Protected areas around
omnidirectional radio beacons
VORs (very high frequency omnidirectional radio range) and DVORs (Doppler very high frequency omnidirectional radio range) are the lighthouses of the skies. These facilities continuously broadcast a rotating radio signal – hence the term omnidirectional – as well as a reference signal for the magnetic north pole. These signals are received and processed by aircraft and are used by pilots as an orientation aid.
If wind turbines or other structures stand too close to such beacons, they can interfere with the signal of the navigation facility by reflecting it. This reflection reaches the receiver on the aircraft in addition to the original signal and leads to bearing errors, i.e. distorted directional information.
To avoid such interference, the International Civil Aviation Organisation (ICAO) provides for the establishment of protected areas around these facilities. There is no blanket ban on building in such areas. However, these areas are relevant in any process for issuing building permits. In these areas, each construction project must be assessed separately to determine whether the construction could interfere with air navigation facilities.
With regard to the size of these protected areas, DFS is guided by new scientific findings that we developed together with the National Metrology Institute of Germany (PTB) as part of a research project funded by the German Federal Ministry for Economic Affairs and Climate Protection (BMWK). On the basis of the reassessment, DFS reviewed the protected areas around a total of 40 ground-based navigation facilities (DVOR). With only one exception, the radius has been reduced from 15 kilometres to 7 kilometres, less than a quarter of the original size. This has freed up an area of more than 21,000 square kilometres for the expansion of wind power.
Interactive map of the protected areas (German only)
Tabular overview (German only)
The assessment process

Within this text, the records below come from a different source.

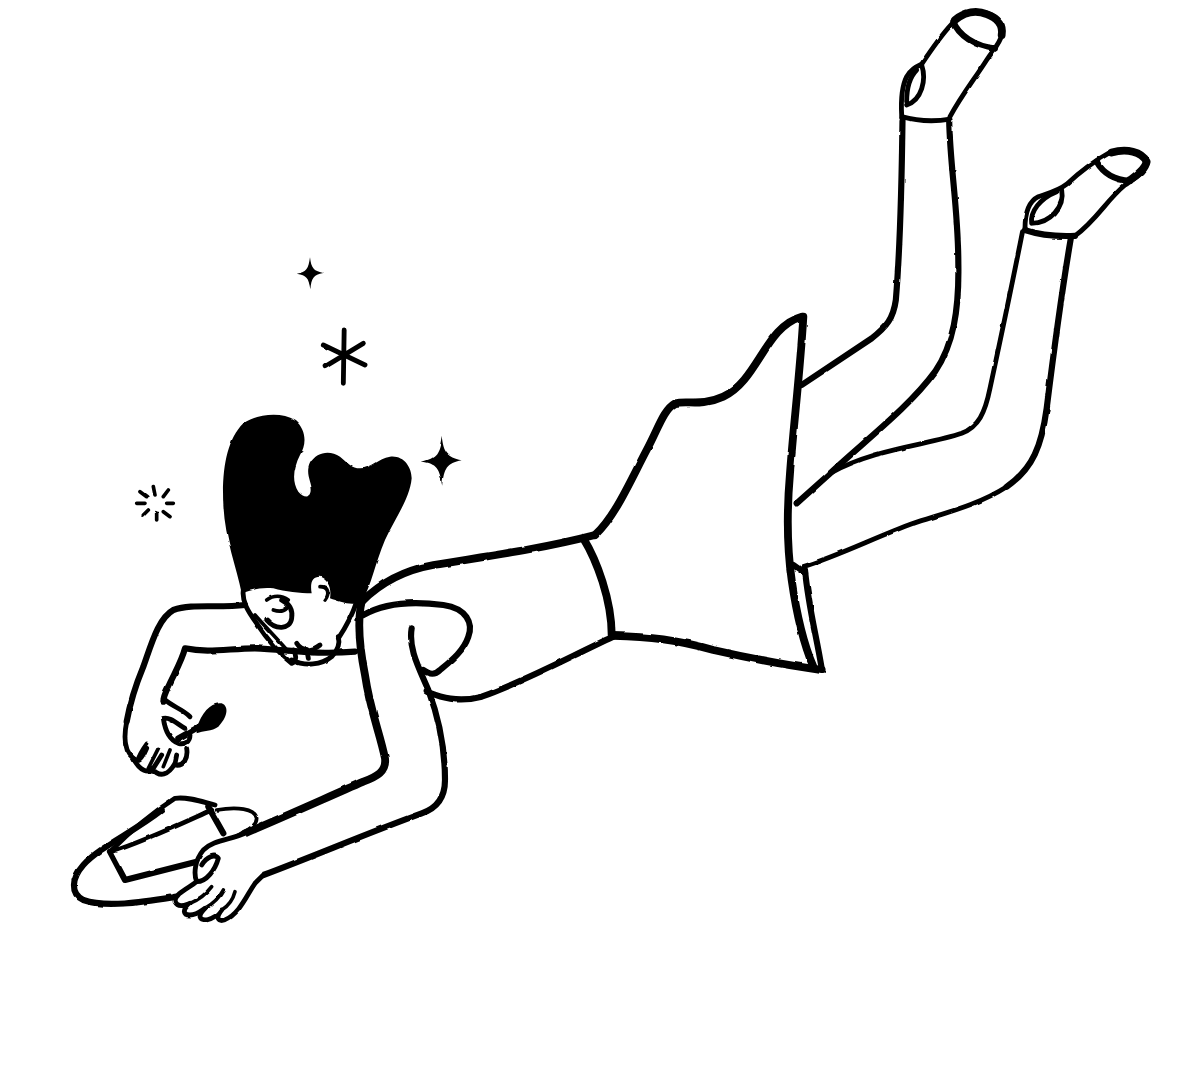
<!DOCTYPE html>
<html lang="en">
<head>
<meta charset="utf-8">
<title>Floating with a spoon</title>
<style>
:root { --paper: #ffffff; --ink: #000000; }
html, body { margin: 0; background: var(--paper); overflow: hidden; }
.illustration { display: block; width: 1200px; height: 1082px; background: var(--paper); }
.line { fill: none; stroke: var(--ink); stroke-width: 3.7; stroke-linecap: round; stroke-linejoin: round; }
.line .fine { stroke-width: 2.2; }
.line .medium { stroke-width: 2.9; }
.line .bold { stroke-width: 4.7; }
.line .skin { fill: var(--paper); }
.solid { fill: var(--ink); }
</style>
</head>
<body>
<svg class="illustration" viewBox="0 0 720 649.2" role="img" aria-label="A woman in a dress floats face down, holding a small spoon over a plate, with sparkles around her head">
  <defs>
    <filter id="ink-edge" x="-5%" y="-5%" width="110%" height="110%">
      <feTurbulence type="fractalNoise" baseFrequency="0.12" numOctaves="2" seed="4" result="grain"/>
      <feDisplacementMap in="SourceGraphic" in2="grain" scale="1.3" xChannelSelector="R" yChannelSelector="G"/>
    </filter>
    <path id="sparkle" d="M0-15C1.2-5 3-2.2 12-.3C3 1.6 1.4 4.5 .3 15C-1.2 4.5-3 1.8-12 .4C-3-1.2-1.4-4.5 0-15Z"/>
  </defs>

  <g filter="url(#ink-edge)">
    <g id="upper-leg" class="line">
      <path d="M541.5 72C541 112 540 150 537.5 180C536 191 532 196 523 203L481 231"/>
      <path d="M569.500 72C570 100 575 126 575 158C575.500 186 572 207 561 223C545 245 517 266 497 285L478 302"/>
      <path class="medium" d="M541 70C550 72.500 561 73 570 71.500"/>
      <path class="medium" d="M541 69C540.500 60 541 52 544 46C547 41 550 40 553 38.500C558 31 564 22 571 14.500C577 8 583 6 590 7.500C598 9 602 14 601.500 20C600 26 596 30 592 36C585 47 577 57 570 70"/>
      <path class="medium" d="M553 39C556 48 553 60 544 63M550 42C545 47 544 54 544 61"/>
      <path d="M572 13C575 21 585 28 597 29"/>
      <path class="bold" d="M573 12C579 7 586 6 592 8.500C599 11 602 15 601 21"/>
    </g>

    <g id="lower-leg" class="line">
      <path class="medium" d="M613.500 139C607 172 600 205 594 233C591 248 587 256 577 260C557 267 525 269 498 284"/>
      <path d="M642.500 143C637 175 632 213 628 245C625 267 620 281 604 292"/>
      <path class="medium" d="M604 292C587 303 566 308 548 314C526 322 502 334 482 340"/>
      <path d="M615 138C624 141 634 142 645 141.500"/>
      <path class="medium" d="M615 137C615 128 617 121 623 118C630 115.500 635 114.500 640 110.500C647 104 656 97 665 92C675 88.500 684 90 688 96C689 102 682 106 675 111C664 120 658 132 645 141.500"/>
      <path class="medium" d="M637 114C639 124 630 134 619 134C618 127 624 119 634 115"/>
      <path d="M658 97C662 104 669 108 678 108.500"/>
      <path class="bold" d="M667 91.500C676 89 685 91 688 97C687 102 682 105 678 108"/>
    </g>

    <g id="skirt" class="line">
      <path class="bold" d="M357 321C369 310 378 289 388 270C395 257 398 246 405 242C412 240 421 244 434 238C455 228 459 196 481 190"/>
      <path class="bold" d="M482 190C480 224 476 256 474 284C472 307 472 327 475 348C478 369 482 386 488 400"/>
      <path class="bold" d="M368 381.500C390 382 406 384 428 390C450 395 470 399 493 402"/>
      <path d="M483 342C485 364 490 382 493 401"/>
      <path d="M476 339L483 344"/>
      <path d="M350 323C358 336 367 360 367 381" class="bold"/>
    </g>

    <g id="bodice" class="line">
      <path class="bold" d="M217 361C229 349 243 342 260 339C290 334 322 330 357 321"/>
      <path d="M256 415C264 418 274 422 289 418C317 408 342 394 368 382"/>
      <path d="M218 369C232 361 251 361 266 363C280 365 284 374 281 382C278 391 270 397 264 402C261 405 258 405 254 402"/>
    </g>

    <g id="plate" class="line">
      <path d="M97 486C79 500 60 508 50 519C43 527 42 536 50 540C64 545 87 541 106 538"/>
      <path d="M130 486C142 484 153 485 154 491C154 496 148 498 143 501" class="fine"/>
      <g id="napkin">
        <path class="medium" d="M66 511C77 500 91 488 105 479C113 478 121 481 129 483"/>
        <path d="M66 511L75 528L118 517"/>
        <path class="medium" d="M67 511C86 505 107 495 127 486"/>
        <path d="M125 484L134 500"/>
      </g>
    </g>

    <g id="far-arm" class="line">
      <path d="M147 363C130 365 115 362 104 366C95 371 91 386 86 400C81 412 78 422 76 433"/>
      <path d="M213 391C190 393 174 390 153 389C138 389 125 392 111 389C109 397 104 405 101 412C99 416 98 418 98 421"/>
      <path class="medium" d="M98 419C103 424 109 425 114 430"/>
      <path class="medium" d="M76 433C74 443 75 451 80 455C83 458 85 456 88 449M80 455C84 463 89 464 92 461L97 453M91 461C96 467 101 465 105 458L106 453M105 459C110 460 113 455 112 449"/>
      <path class="fine" d="M88 446C85 450 83 454 82 457M95 449L89 461M102 450L98 460"/>
      <path class="medium" d="M98 431C99 438 102 444 107 446C111 447 114 445 114 441M98 431C102 430 106 434 111 437"/>
    </g>
    <g id="spoon">
      <path class="line" d="M107 443L123 434"/>
      <path class="solid" d="M118 437C121 427 127 421 133 422C138 424 136 431 131 436C127 439 122 438 118 440Z"/>
    </g>

    <g id="near-arm" class="line">
      <path class="bold" d="M217 361C214 374 216 390 219 405C222 426 228 440 231 455C232 463 226 466 218 469C195 479 171 490 147 500"/>
      <path d="M247 377C245 389 251 400 257 414C263 430 267 450 267 468C267 479 262 485 253 488C220 500 190 513 158 525"/>
      <g id="near-hand">
        <path class="medium skin" d="M147 500C138 504 128 504 122 510C117 516 116 524 118 529C113 533 105 536 105 541C107 545 111 543 114 542C109 546 110 549 114 549C118 549 120 547 123 545C118 550 120 552 124 552C128 551 131 549 133 546C129 551 131 553 135 552C144 548 148 537 153 530L158 525"/>
        <path class="medium" d="M118 529C124 529 129 522 131 515C129 512 124 514 121 519"/>
        <path class="fine" d="M114 542C119 540 124 536 127 532M123 545C128 542 132 538 134 534M133 546C138 543 140 539 141 535"/>
      </g>
    </g>

    <g id="face" class="line">
      <path class="medium" d="M146 354C145 361 149 367 154 374C160 383 166 391 175 398C178 397 178 393 176 390"/>
      <path class="medium" d="M175 396C183 400 193 399 199 394C203 390 204 386 203 382"/>
      <path class="fine" d="M153 369C160 377 167 384 173 391"/>
      <path class="medium" d="M160 372C165 378 174 378 175 371C176 365 173 362 169 360"/>
      <path class="fine" d="M160 360C164 357 169 357 173 360M164 366C167 367 170 367 172 365"/>
      <path class="medium" d="M178 386C181 391 187 391 192 387M184 389L185 395"/>
      <path class="medium" d="M203 383C207 377 211 370 214 361"/>
      <path class="fine" d="M192 352C197 352 198 356 195 360"/>
    </g>
    <path id="hair" class="solid" d="M145 356C142 340 135 324 134 303C133 282 136 264 146 254C155 248 169 247 177 252C184 258 184 267 180 273C176 281 175 289 179 295C182 299 187 299 187 294C187 289 183 284 186 278C190 271 198 270 204 274C209 278 211 281 216 281C223 281 227 275 234 274C242 273 247 280 247 287C246 299 237 311 231 324C225 338 223 351 217 361C211 364 204 361 198 359C199 353 197 348 192 346C187 346 186 350 187 356C180 356 171 355 164 353C157 352 151 354 145 356Z"/>

    <g id="sparkles" class="solid">
      <use href="#sparkle" transform="translate(186 164) scale(.66 .64)"/>
      <use href="#sparkle" transform="translate(265 276.500)"/>
    </g>
    <g id="asterisk" class="line">
      <path class="medium" d="M206.500 198L206 230M194 207L219 219M218 206L195 220"/>
    </g>
    <g id="burst" class="line">
      <path class="fine" d="M92 292L93 297M101 294L98 298M104 302L100 302M102 310L98 307M94 312L94 308M86 309L89 306M82 302L87 302M84 295L88 298"/>
    </g>
  </g>
</svg>
</body>
</html>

DFS, as the operator of the air navigation facilities, plays an important role in the approval of construction projects within protected areas. On behalf of the German Federal Supervisory Authority for Air Navigation Services (BAF), DFS examines whether the planned structure may interfere with the signals of air navigation facilities. This process is stipulated in the German Aviation Act (LuftVG).
If the structure in question is a wind turbine, DFS has been using an assessment method modified according to the latest scientific findings of the National Metrology Institute of Germany (PTB) since mid-2020. With its help, we can estimate the specific interference caused by wind turbines better than before.
We use ICAO standards and recommended practices when assessing these results. Subsequently, DFS draws up an expert opinion. On this basis, the BAF decides whether the construction project applied for could interfere with air navigation facilities and notifies the approval authority responsible for the planned construction project of the decision.
www.baf.bund.de (German only)
Note: This assessment process does not include the additional scenario-based preliminary assessment of wind priority areas offered by DFS. This preliminary assessment for wind energy sites must be requested separately from DFS and is intended exclusively to support planning authorities in the determination of areas for wind energy (Section 3 of the German Act on the Need for Wind Energy Sites, WindBG). However, this preliminary assessment can currently only be carried out for wind turbines that are planned further than three kilometres away from a (D)VOR.
DFS facilitates the expansion of wind energy
By 2030, we will have converted the approach and departure procedures at all designated international airports in Germany to predominately satellite-based navigation procedures as part of a European programme. This creates space for the decommissioning of omnidirectional radio beacons, and thus for new wind turbines.
However, we cannot completely do without ground-based navigation facilities. In Germany, there is currently no obligation to use satellite navigation and equip aircraft with satellite receivers. In addition, the ground-based facilities serve as a backup in case the satellite signals should ever be unavailable or disrupted.
Therefore, we must continue to maintain our ground-based navigation facilities but on a much smaller scale. Our existing facilities are continuously being renewed in the process. We are replacing conventional omnidirectional radio beacons with the more technically sophisticated Doppler VHF omnidirectional radio range (DVOR), which are less susceptible to interference.
DFS also checks whether a planned structure may pose an obstacle to the aircraft themselves in addition to the requirements for the protection of facilities. This assessment is carried out on behalf of the aeronautical authorities of the federal states (Landesluftfahrtbehörde), without the involvement of the German Federal Supervisory Authority for Air Navigation Services (BAF). Here, DFS may recommend certain constraints, such as height restrictions, day and night markings for better visibility or publication, for example in the Aeronautical Information Publication (AIP). However, if this is not sufficient, DFS can also reject the construction project.
In Germany, all construction projects above a certain height and in the vicinity of airports (in the protected areas) are monitored throughout the country. The basis for this is the German Aviation Act (LuftVG). The act obliges the projects to be submitted to the competent aeronautical authority. Due to their height and scale, wind turbines are also subject to this obligation.
Obstacle protection also applies to cross-country flights because pilots need to know where tall obstacles are to be expected on the flight path. For low-flying aircraft, such as rescue helicopters, all structures above a height of 100 metres above ground are therefore published on aeronautical charts. At night, obstacles must have sufficient lighting to be visible to pilots.